> TRY IT: The full set of lines below has to be duplicated exactly, with no picture kept.

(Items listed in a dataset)
════════════════

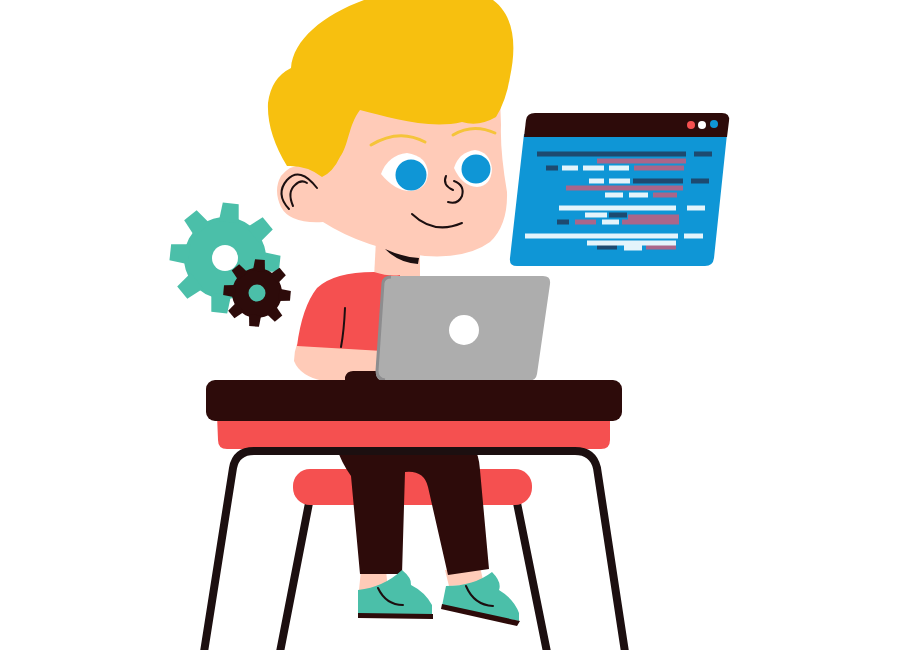
<!DOCTYPE html>
<html lang="en">
<head>
<meta charset="utf-8">
<title>Young programmer at a desk</title>
<style>
:root {
  --paper: #ffffff;
  --hair: #f7c00f;
  --skin: #ffcbb8;
  --brow: #f5c43a;
  --red: #f55050;
  --dark: #2d0b0a;
  --ink: #1c0f10;
  --teal: #4bbfa9;
  --blue: #0f96d6;
  --grey: #adadad;
  --grey-edge: #8d8d8f;
  --code-white: #e4f4fb;
  --code-navy: #1d4a70;
  --code-rose: #a9668a;
}
html, body { margin: 0; background: var(--paper); }
body { width: 900px; height: 650px; overflow: hidden; }
.scene { display: block; width: 900px; height: 650px; }
.hair { fill: var(--hair); }
.skin { fill: var(--skin); }
.red { fill: var(--red); }
.dark { fill: var(--dark); }
.teal { fill: var(--teal); }
.blue { fill: var(--blue); }
.white { fill: var(--paper); }
.line { fill: none; stroke: var(--ink); stroke-width: 2; stroke-linecap: round; stroke-linejoin: round; }
.brow { fill: none; stroke: var(--brow); stroke-width: 3; stroke-linecap: round; }
.leg { fill: none; stroke: var(--ink); stroke-width: 8; stroke-linejoin: round; }
.stool-leg { fill: none; stroke: var(--ink); stroke-width: 8; }
.code { fill: none; stroke-width: 5; }
.code-white { stroke: var(--code-white); }
.code-navy { stroke: var(--code-navy); }
.code-rose { stroke: var(--code-rose); }
</style>
</head>
<body>
<svg class="scene" viewBox="0 0 900 650" role="img" aria-label="Blond boy working on a laptop at a desk, with gears and a code window beside him">
  <defs>
    <polygon id="tooth" points="-10,-36 -8,-55 8,-55 10,-36"/>
    <g id="tooth-pair">
      <use href="#tooth"/>
      <use href="#tooth" transform="rotate(180)"/>
    </g>
    <g id="gear">
      <circle r="41"/>
      <use href="#tooth-pair"/>
      <use href="#tooth-pair" transform="rotate(45)"/>
      <use href="#tooth-pair" transform="rotate(90)"/>
      <use href="#tooth-pair" transform="rotate(135)"/>
    </g>
  </defs>

  <g id="gears">
    <use href="#gear" class="teal" transform="translate(225 258) rotate(6)"/>
    <circle class="white" cx="225" cy="258" r="13"/>
    <use href="#gear" class="dark" transform="translate(257 293) rotate(5) scale(.61)"/>
    <circle class="teal" cx="257" cy="293" r="8.5"/>
  </g>

  <g id="code-window">
    <path class="blue" d="M524 134H727L714 258Q713 266 705 266H517Q509 266 510 258Z"/>
    <path class="dark" d="M524 137L526 120Q527 113 535 113H722Q730 113 729 121L727 137Z"/>
    <circle class="red" cx="691" cy="125" r="4"/>
    <circle class="white" cx="702" cy="125" r="4"/>
    <circle class="blue" cx="714" cy="124" r="4"/>
    <path class="code code-navy" d="M537 154H686M694 154H712M546 168H558M633 181H683M691 181H709M609 215H627M557 222H569M597 247H617"/>
    <path class="code code-rose" d="M597 161H686M634 168H684M566 188H683M653 195H677M628 217H679M575 222H596M622 222H679M646 247H676"/>
    <path class="code code-white" d="M562 168H578M583 168H604M609 168H629M589 181H604M609 181H630M605 195H623M629 195H648M559 208H676M687 208H705M585 215H607M602 222H619M525 236H678M684 236H703M587 243H676M624 248H642"/>
  </g>

  <g id="stool">
    <path class="stool-leg" d="M309 503L280 652M517 503L547 652"/>
    <rect class="red" x="293" y="469" width="239" height="36" rx="17"/>
  </g>

  <g id="boy-legs">
    <path class="skin" d="M361 570H386L388 590H359ZM445 570L480 567L484 584L449 586Z"/>
    <path class="dark" d="M336 446H472Q479 453 480 470L489 569L448 575L428 487Q424 470 405 472L402 574H360L351 476Q341 462 336 446Z"/>
    <g id="shoe-left">
      <path class="teal" d="M358 590Q384 587 402 570Q412 578 411 585Q425 592 432 605V616L358 614Z"/>
      <path class="dark" d="M358 613L433 614V619L358 618Z"/>
      <path class="line" d="M378 588Q386 605 403 605"/>
    </g>
    <g id="shoe-right">
      <path class="teal" d="M446 586Q474 586 492 572Q502 582 499 590Q514 599 519 613V621L442 606Z"/>
      <path class="dark" d="M442 604L520 621L517 626L441 609Z"/>
      <path class="line" d="M466 586Q474 605 493 606"/>
    </g>
  </g>

  <g id="boy-body">
    <path class="skin" d="M376 240H420V278H374Z"/>
    <path d="M385 249Q402 257 419 258L418 264Q399 263 385 249Z" fill="var(--ink)"/>
    <path class="skin" d="M297 344L380 350V376L347 381H323Q300 376 294 361Q294 352 297 344Z"/>
    <path class="red" d="M374 272Q390 277 400 275V352L297 346Q302 307 317 288Q334 272 374 272Z"/>
    <path class="line" d="M345 308Q344 331 341 347"/>
  </g>

  <g id="boy-head">
    <path class="skin" d="M340 120L370 98H500L501 125Q500 151 507 192Q508 225 490 242Q467 259 425 256Q365 249 323 222Q290 224 281 207Q273 190 281 176Q291 163 310 165Z"/>
    <path class="hair" d="M291 68C293 40 323 15 364 0H493C516 17 516 49 510 77Q506 101 496 117Q479 127 462 122C429 130 388 117 360 110C348 126 349 145 340 157Q333 172 322 177Q307 165 287 166C274 145 267 123 268 103Q271 78 291 68Z"/>
    <path class="line" d="M289 209Q275 194 287 180Q300 166 317 188M293 206Q287 192 295 185Q301 179 307 183"/>
    <path class="brow" d="M371 145Q399 128 425 142M453 135Q473 123 495 133"/>
    <path class="white" d="M381 174Q388 155 407 153Q427 156 428 173Q427 190 410 191Q395 191 381 174Z"/>
    <path class="white" d="M454 168Q459 152 475 150Q490 152 492 169Q491 186 477 187Q462 186 454 168Z"/>
    <circle class="blue" cx="411" cy="175" r="15.5"/>
    <circle class="blue" cx="476" cy="169" r="14.5"/>
    <path class="line" d="M446 176Q442 185 453 190M454 181Q465 185 462 196Q458 205 448 202"/>
    <path class="line" d="M412 214Q434 235 462 223"/>
  </g>

  <g id="laptop">
    <path class="dark" d="M345 377Q347 370 355 371H385V382H345Z"/>
    <path d="M383 282Q384 276 391 276H543Q551 276 550 284L537 374Q536 381 528 381H384Q375 380 376 372Z" fill="var(--grey)"/>
    <path d="M391 277Q384 277 383 283L377 371Q377 379 385 380" fill="none" stroke="var(--grey-edge)" stroke-width="3"/>
    <circle class="white" cx="464" cy="330" r="15"/>
  </g>

  <g id="desk">
    <path class="red" d="M217 415H610V440Q610 449 601 449H227Q218 449 218 440Z"/>
    <path class="leg" d="M204 652L233 468Q236 451 254 451H575Q593 451 597 468L625 652"/>
    <rect class="dark" x="206" y="380" width="416" height="41" rx="9"/>
  </g>
</svg>
</body>
</html>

════════════════

> TASK SOLUTION:
<!DOCTYPE html>
<html lang="en">
<head>
<meta charset="utf-8">
<title>Young programmer at a desk</title>
<style>
:root {
  --paper: #ffffff;
  --hair: #f7c00f;
  --skin: #ffcbb8;
  --brow: #f5c43a;
  --red: #f55050;
  --dark: #2d0b0a;
  --ink: #1c0f10;
  --teal: #4bbfa9;
  --blue: #0f96d6;
  --grey: #adadad;
  --grey-edge: #8d8d8f;
  --code-white: #e4f4fb;
  --code-navy: #1d4a70;
  --code-rose: #a9668a;
}
html, body { margin: 0; background: var(--paper); }
body { width: 900px; height: 650px; overflow: hidden; }
.scene { display: block; width: 900px; height: 650px; }
.hair { fill: var(--hair); }
.skin { fill: var(--skin); }
.red { fill: var(--red); }
.dark { fill: var(--dark); }
.teal { fill: var(--teal); }
.blue { fill: var(--blue); }
.white { fill: var(--paper); }
.line { fill: none; stroke: var(--ink); stroke-width: 2; stroke-linecap: round; stroke-linejoin: round; }
.brow { fill: none; stroke: var(--brow); stroke-width: 3; stroke-linecap: round; }
.leg { fill: none; stroke: var(--ink); stroke-width: 8; stroke-linejoin: round; }
.stool-leg { fill: none; stroke: var(--ink); stroke-width: 8; }
.code { fill: none; stroke-width: 5; }
.code-white { stroke: var(--code-white); }
.code-navy { stroke: var(--code-navy); }
.code-rose { stroke: var(--code-rose); }
</style>
</head>
<body>
<svg class="scene" viewBox="0 0 900 650" role="img" aria-label="Blond boy working on a laptop at a desk, with gears and a code window beside him">
  <defs>
    <polygon id="tooth" points="-10,-36 -8,-55 8,-55 10,-36"/>
    <g id="tooth-pair">
      <use href="#tooth"/>
      <use href="#tooth" transform="rotate(180)"/>
    </g>
    <g id="gear">
      <circle r="41"/>
      <use href="#tooth-pair"/>
      <use href="#tooth-pair" transform="rotate(45)"/>
      <use href="#tooth-pair" transform="rotate(90)"/>
      <use href="#tooth-pair" transform="rotate(135)"/>
    </g>
  </defs>

  <g id="gears">
    <use href="#gear" class="teal" transform="translate(225 258) rotate(6)"/>
    <circle class="white" cx="225" cy="258" r="13"/>
    <use href="#gear" class="dark" transform="translate(257 293) rotate(5) scale(.61)"/>
    <circle class="teal" cx="257" cy="293" r="8.5"/>
  </g>

  <g id="code-window">
    <path class="blue" d="M524 134H727L714 258Q713 266 705 266H517Q509 266 510 258Z"/>
    <path class="dark" d="M524 137L526 120Q527 113 535 113H722Q730 113 729 121L727 137Z"/>
    <circle class="red" cx="691" cy="125" r="4"/>
    <circle class="white" cx="702" cy="125" r="4"/>
    <circle class="blue" cx="714" cy="124" r="4"/>
    <path class="code code-navy" d="M537 154H686M694 154H712M546 168H558M633 181H683M691 181H709M609 215H627M557 222H569M597 247H617"/>
    <path class="code code-rose" d="M597 161H686M634 168H684M566 188H683M653 195H677M628 217H679M575 222H596M622 222H679M646 247H676"/>
    <path class="code code-white" d="M562 168H578M583 168H604M609 168H629M589 181H604M609 181H630M605 195H623M629 195H648M559 208H676M687 208H705M585 215H607M602 222H619M525 236H678M684 236H703M587 243H676M624 248H642"/>
  </g>

  <g id="stool">
    <path class="stool-leg" d="M309 503L280 652M517 503L547 652"/>
    <rect class="red" x="293" y="469" width="239" height="36" rx="17"/>
  </g>

  <g id="boy-legs">
    <path class="skin" d="M361 570H386L388 590H359ZM445 570L480 567L484 584L449 586Z"/>
    <path class="dark" d="M336 446H472Q479 453 480 470L489 569L448 575L428 487Q424 470 405 472L402 574H360L351 476Q341 462 336 446Z"/>
    <g id="shoe-left">
      <path class="teal" d="M358 590Q384 587 402 570Q412 578 411 585Q425 592 432 605V616L358 614Z"/>
      <path class="dark" d="M358 613L433 614V619L358 618Z"/>
      <path class="line" d="M378 588Q386 605 403 605"/>
    </g>
    <g id="shoe-right">
      <path class="teal" d="M446 586Q474 586 492 572Q502 582 499 590Q514 599 519 613V621L442 606Z"/>
      <path class="dark" d="M442 604L520 621L517 626L441 609Z"/>
      <path class="line" d="M466 586Q474 605 493 606"/>
    </g>
  </g>

  <g id="boy-body">
    <path class="skin" d="M376 240H420V278H374Z"/>
    <path d="M385 249Q402 257 419 258L418 264Q399 263 385 249Z" fill="var(--ink)"/>
    <path class="skin" d="M297 344L380 350V376L347 381H323Q300 376 294 361Q294 352 297 344Z"/>
    <path class="red" d="M374 272Q390 277 400 275V352L297 346Q302 307 317 288Q334 272 374 272Z"/>
    <path class="line" d="M345 308Q344 331 341 347"/>
  </g>

  <g id="boy-head">
    <path class="skin" d="M340 120L370 98H500L501 125Q500 151 507 192Q508 225 490 242Q467 259 425 256Q365 249 323 222Q290 224 281 207Q273 190 281 176Q291 163 310 165Z"/>
    <path class="hair" d="M291 68C293 40 323 15 364 0H493C516 17 516 49 510 77Q506 101 496 117Q479 127 462 122C429 130 388 117 360 110C348 126 349 145 340 157Q333 172 322 177Q307 165 287 166C274 145 267 123 268 103Q271 78 291 68Z"/>
    <path class="line" d="M289 209Q275 194 287 180Q300 166 317 188M293 206Q287 192 295 185Q301 179 307 183"/>
    <path class="brow" d="M371 145Q399 128 425 142M453 135Q473 123 495 133"/>
    <path class="white" d="M381 174Q388 155 407 153Q427 156 428 173Q427 190 410 191Q395 191 381 174Z"/>
    <path class="white" d="M454 168Q459 152 475 150Q490 152 492 169Q491 186 477 187Q462 186 454 168Z"/>
    <circle class="blue" cx="411" cy="175" r="15.5"/>
    <circle class="blue" cx="476" cy="169" r="14.5"/>
    <path class="line" d="M446 176Q442 185 453 190M454 181Q465 185 462 196Q458 205 448 202"/>
    <path class="line" d="M412 214Q434 235 462 223"/>
  </g>

  <g id="laptop">
    <path class="dark" d="M345 377Q347 370 355 371H385V382H345Z"/>
    <path d="M383 282Q384 276 391 276H543Q551 276 550 284L537 374Q536 381 528 381H384Q375 380 376 372Z" fill="var(--grey)"/>
    <path d="M391 277Q384 277 383 283L377 371Q377 379 385 380" fill="none" stroke="var(--grey-edge)" stroke-width="3"/>
    <circle class="white" cx="464" cy="330" r="15"/>
  </g>

  <g id="desk">
    <path class="red" d="M217 415H610V440Q610 449 601 449H227Q218 449 218 440Z"/>
    <path class="leg" d="M204 652L233 468Q236 451 254 451H575Q593 451 597 468L625 652"/>
    <rect class="dark" x="206" y="380" width="416" height="41" rx="9"/>
  </g>
</svg>
</body>
</html>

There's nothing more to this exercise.